In litigation, flexibility is the key to winning. No litigator wants to go into the courtroom with only one argument. Prosecutors go for multiple ‘lesser included charges’ just to make sure they leave with a conviction. Defense attorneys prepare as many defenses as possible, even though just one winning argument is enough. By far the most significant and important ‘cost’ of beginning a fully foreign asset protection trust is the loss of your flexibility.

Your execution needs to be tactical, but your planning must be strategic. If you move from strategic to tactical too soon, you may not be able to extract yourself. There is no place where this is more accurate then when talking about optics.

“Optics” is the word litigators use to describe how a case “looks” to a judge or jury. If a case has good optics, it means it feels right. Arguments go over better and your chances of winning go way up. Bad optics means it doesn’t pass the smell test, and bad optics can be the kiss of death for a judge or jury. Even more importantly, bad optics put you at a severe disadvantage when negotiating.

For better or worse, nowadays, ‘offshore’ conjures bad optics. This is truer today than ever before as illegitimate uses of offshore, like hidden accounts with stolen money and tax evasion, continue to make headlines.

Martin’s Case:

Martin had been a client for over 7 years. He became involved in a civil issue over a transaction he had been a party to. We had been waiting to trigger his trust until it became apparent that it was going to be really necessary. In other words, until it gave us a tactical advantage.
One day he called me to tell me that his civil case had been upgraded to include criminal charges – all of the sudden the optics became critical.

We had a conference call with his criminal attorney and the one thing he insisted we cannot do is trigger the trust and move the assets offshore. For him this would create such bad optics that he felt he would not be able to keep Martin from serving time.

Because we had the Bridge Trust® in place, and had been strategic about not triggering it too early, we were able to make that tactical decision in real time to keep the trust, the trustee and the assets in the U.S. Therefore, we didn’t have to disclose any offshore accounts or jurisdictions to the prosecutor, the court, or the attorneys, because there were none!

Martin went on to both plead out the criminal charges with no jail time (because we had good optics) and still use the existence of the asset protection planning to successfully settle the civil issues on very favorable terms to him.

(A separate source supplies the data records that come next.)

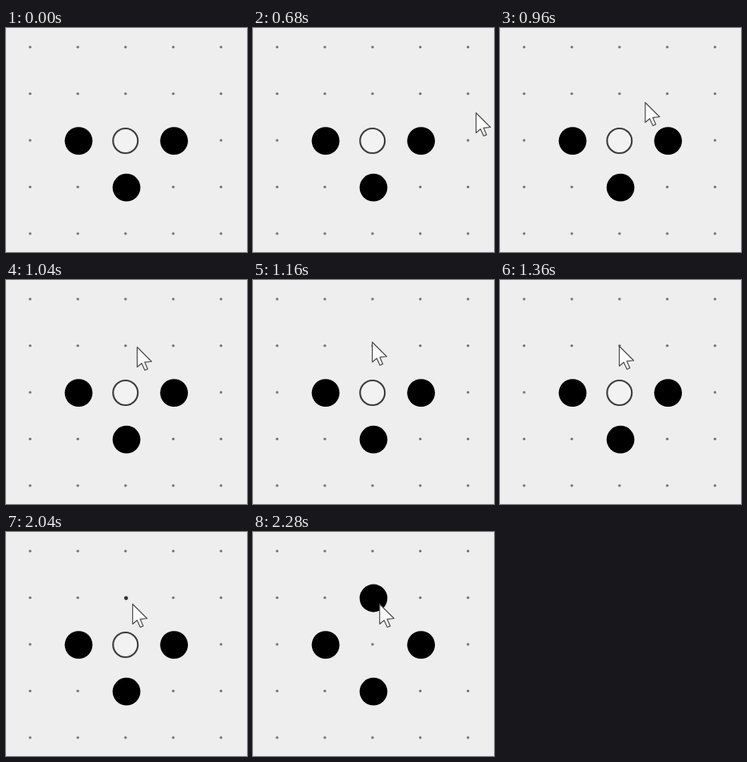
These frames come from a looping animation (302x281 px, 2840 ms). An HTML page:

```html
<!DOCTYPE html>
<html lang="en">
<head>
<meta charset="utf-8">
<title>Capturing a stone</title>
<style>
  html, body { margin: 0; width: 100%; height: 100%; overflow: hidden; background: #eee; }
  svg { display: block; width: 302px; height: 281px; filter: blur(0.55px); }
</style>
</head>
<body>
<svg id="board" viewBox="0 0 302 281">
  <g id="grid" fill="#777"></g>
  <circle id="white" cx="149.7" cy="141.5" r="15.5" fill="#f2f2f2" stroke="#3c3c3c" stroke-width="2.1"/>
  <g id="stones"></g>
  <circle id="seed" cx="150.5" cy="83" r="2.4" fill="#333"/>
  <path id="cursor" d="M0 0V25L5.6 20.2L9.6 29L13.2 27.4L9.4 18.8L18 18Z"
        fill="#fcfcfc" stroke="#4a4a4a" stroke-width="1.2" stroke-linejoin="round"/>
</svg>
<script>
  const LOOP = 2840, STEP = 40;
  const ENTER = 680, PRESS = 2040, PLACE = 2280;

  // Cursor tip: time, x, y
  const PATH = [
    [680, 279.5, 106.5], [760, 250, 110], [840, 221, 109.5], [960, 182, 93.5],
    [1060, 161, 82.5], [1160, 149.5, 78], [1240, 146, 78.5],
    [1360, 149.5, 83], [1520, 158.7, 90.5]
  ];

  const $ = id => document.getElementById(id);

  function addCircle(parent, cx, cy, r) {
    const circle = document.createElementNS('http://www.w3.org/2000/svg', 'circle');
    for (const [name, value] of Object.entries({ cx, cy, r })) circle.setAttribute(name, value);
    parent.appendChild(circle);
    return circle;
  }

  for (let row = 0; row < 5; row++)
    for (let col = 0; col < 5; col++)
      addCircle($('grid'), 30.2 + col * 59.8, 23.9 + row * 58.5, 1.7);

  const stone = (x, y) => addCircle($('stones'), x, y, 17.4);
  stone(91, 141.6);
  stone(210.6, 141.6);
  stone(151, 200.2);
  const placed = stone(151, 83);

  const show = (element, visible) =>
    element.setAttribute('visibility', visible ? 'visible' : 'hidden');

  // Hermite slope at a path point, with the ends at rest
  function slope(i, axis) {
    const before = PATH[i - 1], after = PATH[i + 1];
    return before && after ? (after[axis] - before[axis]) / (after[0] - before[0]) : 0;
  }

  function cursorAt(time) {
    const last = PATH.length - 1;
    if (time >= PATH[last][0]) return PATH[last].slice(1);
    const i = Math.max(0, PATH.findIndex(point => point[0] > time) - 1);
    const a = PATH[i], b = PATH[i + 1], span = b[0] - a[0];
    const u = Math.max(0, (time - a[0]) / span), v = 1 - u;
    return [1, 2].map(axis =>
      v * v * (1 + 2 * u) * a[axis] + u * u * (3 - 2 * u) * b[axis] +
      span * u * v * (v * slope(i, axis) - u * slope(i + 1, axis)));
  }

  function render(time) {
    const t = Math.floor((time % LOOP) / STEP) * STEP;
    show($('white'), t < PLACE);
    show(placed, t >= PLACE);
    show($('seed'), t >= PRESS && t < PLACE);
    show($('cursor'), t >= ENTER);
    $('cursor').setAttribute('transform', `translate(${cursorAt(t)})`);
  }

  const start = performance.now();
  function tick() {
    render(performance.now() - start);
    requestAnimationFrame(tick);
  }
  tick();
</script>
</body>
</html>
```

Had Martin had a fully foreign asset protection trust in place he would have be stuck. He would have had no choice but to disclose and the optics would have been destroyed because he would have really looked like the bad guy they had painted him to be (and which he really wasn’t).

The point is obvious, a foreign trust is not always a tactical advantage. What you want is the option to have a fully foreign trust – not the obligation. This huge flexibility advantage alone is enough for me to consider the Bridge Trust® a superior plan than a commitment to a fully foreign asset protection trust from day one.

How can the Bridge Trust® be better than a fully foreign asset protection trust? For the same reason that a single strand of spider silk can be stronger than steel – FLEXIBILITY!

For more information, download the “5 Reasons Why the Bridge Trust® is better than a Foreign Asset Protection Trust.”

About the Author: Doug

Douglass S. Lodmell is an expert in estate planning, taxation and strategic asset protection for domestic and international clients. Douglass is the founder of Asset Protection Council & Lodmell & Lodmell Law Firm.